(Given data begins)

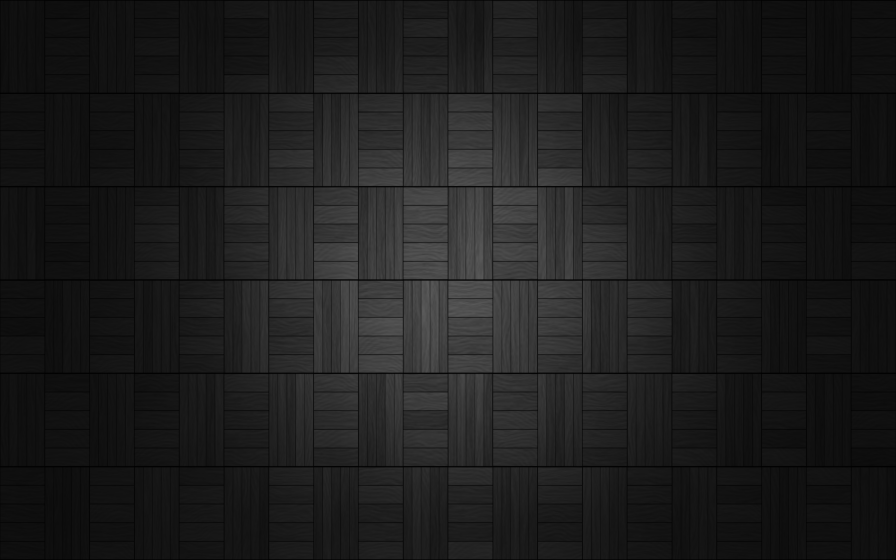
A WebGL 1 fragment shader for this texture:

```glsl
precision highp float;
// Dark parquet: a checkerboard of tall blocks, each split into five planks that
// run across or along it, with wood grain seeded per plank and a soft central
// glow. Whole block counts and a glow that levels off at the border make it tile.
uniform vec2 u_resolution;

#define BLOCKS vec2(20.0, 6.0)  // both even, so the checkerboard wraps
#define PLANKS 5.0              // planks per block
#define ROW_JOINT 0.0013        // half widths, in canvas heights
#define PLANK_JOINT 0.0008
#define GLOW_RADIUS 0.375       // in canvas heights
#define EDGE_GREY 0.060
#define GLOW_GREY 0.240
#define TONE_SPREAD 0.26        // brightness variation between planks
#define GRAIN_DEPTH 0.30

float hash(vec2 p) {
  return fract(sin(dot(p, vec2(127.1, 311.7))) * 43758.545);
}

float noise(vec2 p) {
  vec2 i = floor(p), f = fract(p);
  f = f * f * (3.0 - 2.0 * f);
  return mix(mix(hash(i), hash(i + vec2(1.0, 0.0)), f.x),
             mix(hash(i + vec2(0.0, 1.0)), hash(i + vec2(1.0, 1.0)), f.x), f.y);
}

// Distance to the nearer end of a unit interval
float edgeDistance(float t) {
  return min(t, 1.0 - t);
}

// Pixel coverage of a line with the given half width
float lineCover(float d, float halfWidth, float pixel) {
  return clamp((halfWidth - d) / pixel + 0.5, 0.0, 1.0);
}

// Wood figure and pores; p.x runs along the plank, p.y across it, both 0 to 1
float woodGrain(vec2 p, float seed, float upright) {
  vec2 shift = vec2(seed * 57.0, seed * 91.0);
  float bend = noise(p * vec2(2.5, 1.3) + shift);
  float arch = (p.x - hash(shift)) * (p.x - hash(shift)) * 4.0 * step(0.6, seed);
  float ringCount = mix(4.0, 2.0, upright);
  float rings = 0.5 + 0.5 * sin(6.2832 * (p.y * ringCount + 2.0 * bend + arch));
  float fibres = noise(vec2(p.x * 4.0, p.y * mix(11.0, 5.0, upright) + bend * 2.0) + shift);
  float pores = noise(p * mix(vec2(14.0, 18.0), vec2(30.0, 8.0), upright) + shift.yx);
  return 0.25 * rings + 0.45 * fibres + 0.30 * pores - 0.5;
}

// Distance from the centre, levelling off at the border so that it wraps smoothly
vec2 wrappedOffset(vec2 uv) {
  vec2 d = abs(uv - 0.5);
  vec2 over = max(d - 0.4, 0.0);
  return d - 5.0 * over * over;
}

void main() {
  vec2 uv = gl_FragCoord.xy / u_resolution;
  vec2 canvas = vec2(u_resolution.x / u_resolution.y, 1.0);
  float pixel = 1.0 / u_resolution.y;

  // Block, its direction, and the plank within it
  vec2 block = floor(uv * BLOCKS);
  vec2 local = fract(uv * BLOCKS);
  vec2 blockSize = canvas / BLOCKS;
  float upright = mod(block.x + block.y, 2.0);
  vec2 along = mix(local, local.yx, upright);
  float plank = floor(along.y * PLANKS);
  float across = fract(along.y * PLANKS);
  float plankWidth = mix(blockSize.y, blockSize.x, upright) / PLANKS;
  float seed = hash(block + vec2(plank * 23.0 + 3.0, plank * 7.0 + 11.0));

  // Wood tone: block, plank and grain
  float wood = 1.0 + 0.14 * (hash(block + 41.0) - 0.5) - 0.05 * upright;
  wood += TONE_SPREAD * (seed - 0.5);
  wood += GRAIN_DEPTH * woodGrain(vec2(along.x, across), seed, upright);

  // Joints: faint between upright planks, clear between flat ones and rows
  float plankGap = edgeDistance(across) * plankWidth;
  float sideGap = edgeDistance(local.x) * blockSize.x;
  float rowGap = edgeDistance(local.y) * blockSize.y;
  wood *= 1.0 - mix(0.60, 0.35, upright) * lineCover(plankGap, PLANK_JOINT, pixel);
  wood *= 1.0 - 0.55 * lineCover(sideGap, PLANK_JOINT, pixel);
  wood *= 1.0 - 0.80 * lineCover(rowGap, ROW_JOINT, pixel);

  // Glow over the middle of the floor
  vec2 offset = wrappedOffset(uv) * canvas / GLOW_RADIUS;
  float light = EDGE_GREY + GLOW_GREY * exp(-dot(offset, offset));
  gl_FragColor = vec4(vec3(light * wood), 1.0);
}
```
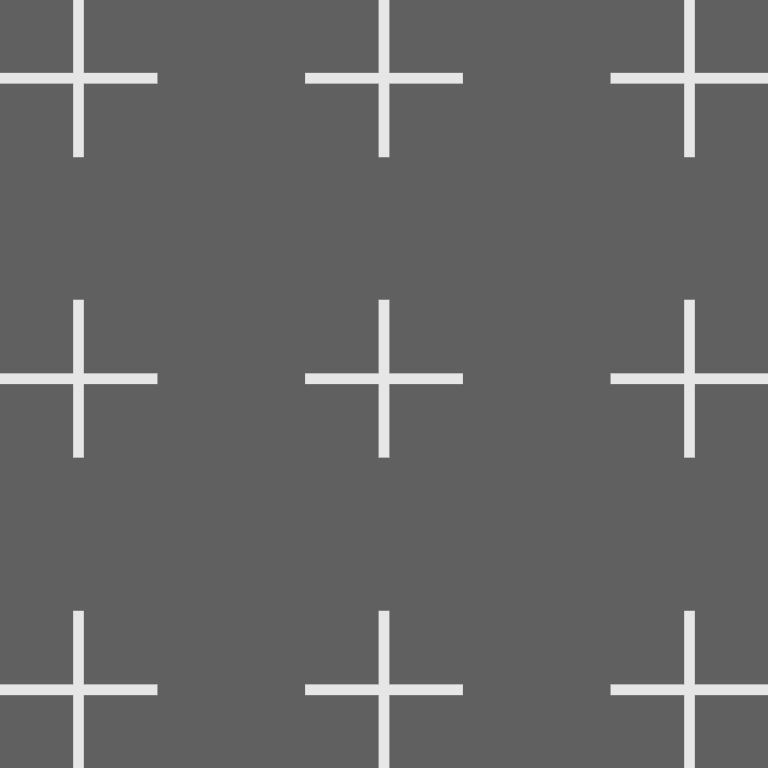
A WebGL 2 fragment shader for this pattern:

```glsl
#version 300 es
precision highp float;
// Three by three grid of thin pale plus signs on flat grey.
// Each point finds its nearest grid centre, then measures the distance
// to a cross made of two boxes; the middle row sits slightly high.

uniform vec2 u_resolution;
out vec4 fragColor;

const vec3 BACKGROUND = vec3(0.378);
const vec3 CROSS_COLOR = vec3(0.902);
const vec2 SPACING = vec2(0.3978, 0.3981);  // between cross centres
const float MIDDLE_ROW_LIFT = 0.0069;
const float ARM_LENGTH = 0.1028;            // centre to tip
const float HALF_WIDTH = 0.0070;            // half the stroke width
const float EDGE_SOFTNESS = 1.1;            // edge ramp, in pixels

float boxDistance(vec2 p, vec2 halfSize) {
    vec2 d = abs(p) - halfSize;
    return length(max(d, 0.0)) + min(max(d.x, d.y), 0.0);
}

float crossDistance(vec2 p) {
    vec2 bar = vec2(ARM_LENGTH, HALF_WIDTH);
    return min(boxDistance(p, bar), boxDistance(p, bar.yx));
}

void main() {
    vec2 uv = gl_FragCoord.xy / u_resolution;

    // Nearest cell, counted from the middle of the canvas
    vec2 cell = clamp(floor((uv - 0.5) / SPACING + 0.5), -1.0, 1.0);
    vec2 center = 0.5 + cell * SPACING;
    center.y += MIDDLE_ROW_LIFT * (1.0 - abs(cell.y));

    // Antialiased coverage
    float ramp = EDGE_SOFTNESS / min(u_resolution.x, u_resolution.y);
    float coverage = clamp(0.5 - crossDistance(uv - center) / ramp, 0.0, 1.0);

    fragColor = vec4(mix(BACKGROUND, CROSS_COLOR, coverage), 1.0);
}
```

(Given data ends)

● Work instructions: Once the pictures are set aside, repeat the data above exactly as written.

● Task answer:
A WebGL 1 fragment shader for this texture:

```glsl
precision highp float;
// Dark parquet: a checkerboard of tall blocks, each split into five planks that
// run across or along it, with wood grain seeded per plank and a soft central
// glow. Whole block counts and a glow that levels off at the border make it tile.
uniform vec2 u_resolution;

#define BLOCKS vec2(20.0, 6.0)  // both even, so the checkerboard wraps
#define PLANKS 5.0              // planks per block
#define ROW_JOINT 0.0013        // half widths, in canvas heights
#define PLANK_JOINT 0.0008
#define GLOW_RADIUS 0.375       // in canvas heights
#define EDGE_GREY 0.060
#define GLOW_GREY 0.240
#define TONE_SPREAD 0.26        // brightness variation between planks
#define GRAIN_DEPTH 0.30

float hash(vec2 p) {
  return fract(sin(dot(p, vec2(127.1, 311.7))) * 43758.545);
}

float noise(vec2 p) {
  vec2 i = floor(p), f = fract(p);
  f = f * f * (3.0 - 2.0 * f);
  return mix(mix(hash(i), hash(i + vec2(1.0, 0.0)), f.x),
             mix(hash(i + vec2(0.0, 1.0)), hash(i + vec2(1.0, 1.0)), f.x), f.y);
}

// Distance to the nearer end of a unit interval
float edgeDistance(float t) {
  return min(t, 1.0 - t);
}

// Pixel coverage of a line with the given half width
float lineCover(float d, float halfWidth, float pixel) {
  return clamp((halfWidth - d) / pixel + 0.5, 0.0, 1.0);
}

// Wood figure and pores; p.x runs along the plank, p.y across it, both 0 to 1
float woodGrain(vec2 p, float seed, float upright) {
  vec2 shift = vec2(seed * 57.0, seed * 91.0);
  float bend = noise(p * vec2(2.5, 1.3) + shift);
  float arch = (p.x - hash(shift)) * (p.x - hash(shift)) * 4.0 * step(0.6, seed);
  float ringCount = mix(4.0, 2.0, upright);
  float rings = 0.5 + 0.5 * sin(6.2832 * (p.y * ringCount + 2.0 * bend + arch));
  float fibres = noise(vec2(p.x * 4.0, p.y * mix(11.0, 5.0, upright) + bend * 2.0) + shift);
  float pores = noise(p * mix(vec2(14.0, 18.0), vec2(30.0, 8.0), upright) + shift.yx);
  return 0.25 * rings + 0.45 * fibres + 0.30 * pores - 0.5;
}

// Distance from the centre, levelling off at the border so that it wraps smoothly
vec2 wrappedOffset(vec2 uv) {
  vec2 d = abs(uv - 0.5);
  vec2 over = max(d - 0.4, 0.0);
  return d - 5.0 * over * over;
}

void main() {
  vec2 uv = gl_FragCoord.xy / u_resolution;
  vec2 canvas = vec2(u_resolution.x / u_resolution.y, 1.0);
  float pixel = 1.0 / u_resolution.y;

  // Block, its direction, and the plank within it
  vec2 block = floor(uv * BLOCKS);
  vec2 local = fract(uv * BLOCKS);
  vec2 blockSize = canvas / BLOCKS;
  float upright = mod(block.x + block.y, 2.0);
  vec2 along = mix(local, local.yx, upright);
  float plank = floor(along.y * PLANKS);
  float across = fract(along.y * PLANKS);
  float plankWidth = mix(blockSize.y, blockSize.x, upright) / PLANKS;
  float seed = hash(block + vec2(plank * 23.0 + 3.0, plank * 7.0 + 11.0));

  // Wood tone: block, plank and grain
  float wood = 1.0 + 0.14 * (hash(block + 41.0) - 0.5) - 0.05 * upright;
  wood += TONE_SPREAD * (seed - 0.5);
  wood += GRAIN_DEPTH * woodGrain(vec2(along.x, across), seed, upright);

  // Joints: faint between upright planks, clear between flat ones and rows
  float plankGap = edgeDistance(across) * plankWidth;
  float sideGap = edgeDistance(local.x) * blockSize.x;
  float rowGap = edgeDistance(local.y) * blockSize.y;
  wood *= 1.0 - mix(0.60, 0.35, upright) * lineCover(plankGap, PLANK_JOINT, pixel);
  wood *= 1.0 - 0.55 * lineCover(sideGap, PLANK_JOINT, pixel);
  wood *= 1.0 - 0.80 * lineCover(rowGap, ROW_JOINT, pixel);

  // Glow over the middle of the floor
  vec2 offset = wrappedOffset(uv) * canvas / GLOW_RADIUS;
  float light = EDGE_GREY + GLOW_GREY * exp(-dot(offset, offset));
  gl_FragColor = vec4(vec3(light * wood), 1.0);
}
```
A WebGL 2 fragment shader for this pattern:

```glsl
#version 300 es
precision highp float;
// Three by three grid of thin pale plus signs on flat grey.
// Each point finds its nearest grid centre, then measures the distance
// to a cross made of two boxes; the middle row sits slightly high.

uniform vec2 u_resolution;
out vec4 fragColor;

const vec3 BACKGROUND = vec3(0.378);
const vec3 CROSS_COLOR = vec3(0.902);
const vec2 SPACING = vec2(0.3978, 0.3981);  // between cross centres
const float MIDDLE_ROW_LIFT = 0.0069;
const float ARM_LENGTH = 0.1028;            // centre to tip
const float HALF_WIDTH = 0.0070;            // half the stroke width
const float EDGE_SOFTNESS = 1.1;            // edge ramp, in pixels

float boxDistance(vec2 p, vec2 halfSize) {
    vec2 d = abs(p) - halfSize;
    return length(max(d, 0.0)) + min(max(d.x, d.y), 0.0);
}

float crossDistance(vec2 p) {
    vec2 bar = vec2(ARM_LENGTH, HALF_WIDTH);
    return min(boxDistance(p, bar), boxDistance(p, bar.yx));
}

void main() {
    vec2 uv = gl_FragCoord.xy / u_resolution;

    // Nearest cell, counted from the middle of the canvas
    vec2 cell = clamp(floor((uv - 0.5) / SPACING + 0.5), -1.0, 1.0);
    vec2 center = 0.5 + cell * SPACING;
    center.y += MIDDLE_ROW_LIFT * (1.0 - abs(cell.y));

    // Antialiased coverage
    float ramp = EDGE_SOFTNESS / min(u_resolution.x, u_resolution.y);
    float coverage = clamp(0.5 - crossDistance(uv - center) / ramp, 0.0, 1.0);

    fragColor = vec4(mix(BACKGROUND, CROSS_COLOR, coverage), 1.0);
}
```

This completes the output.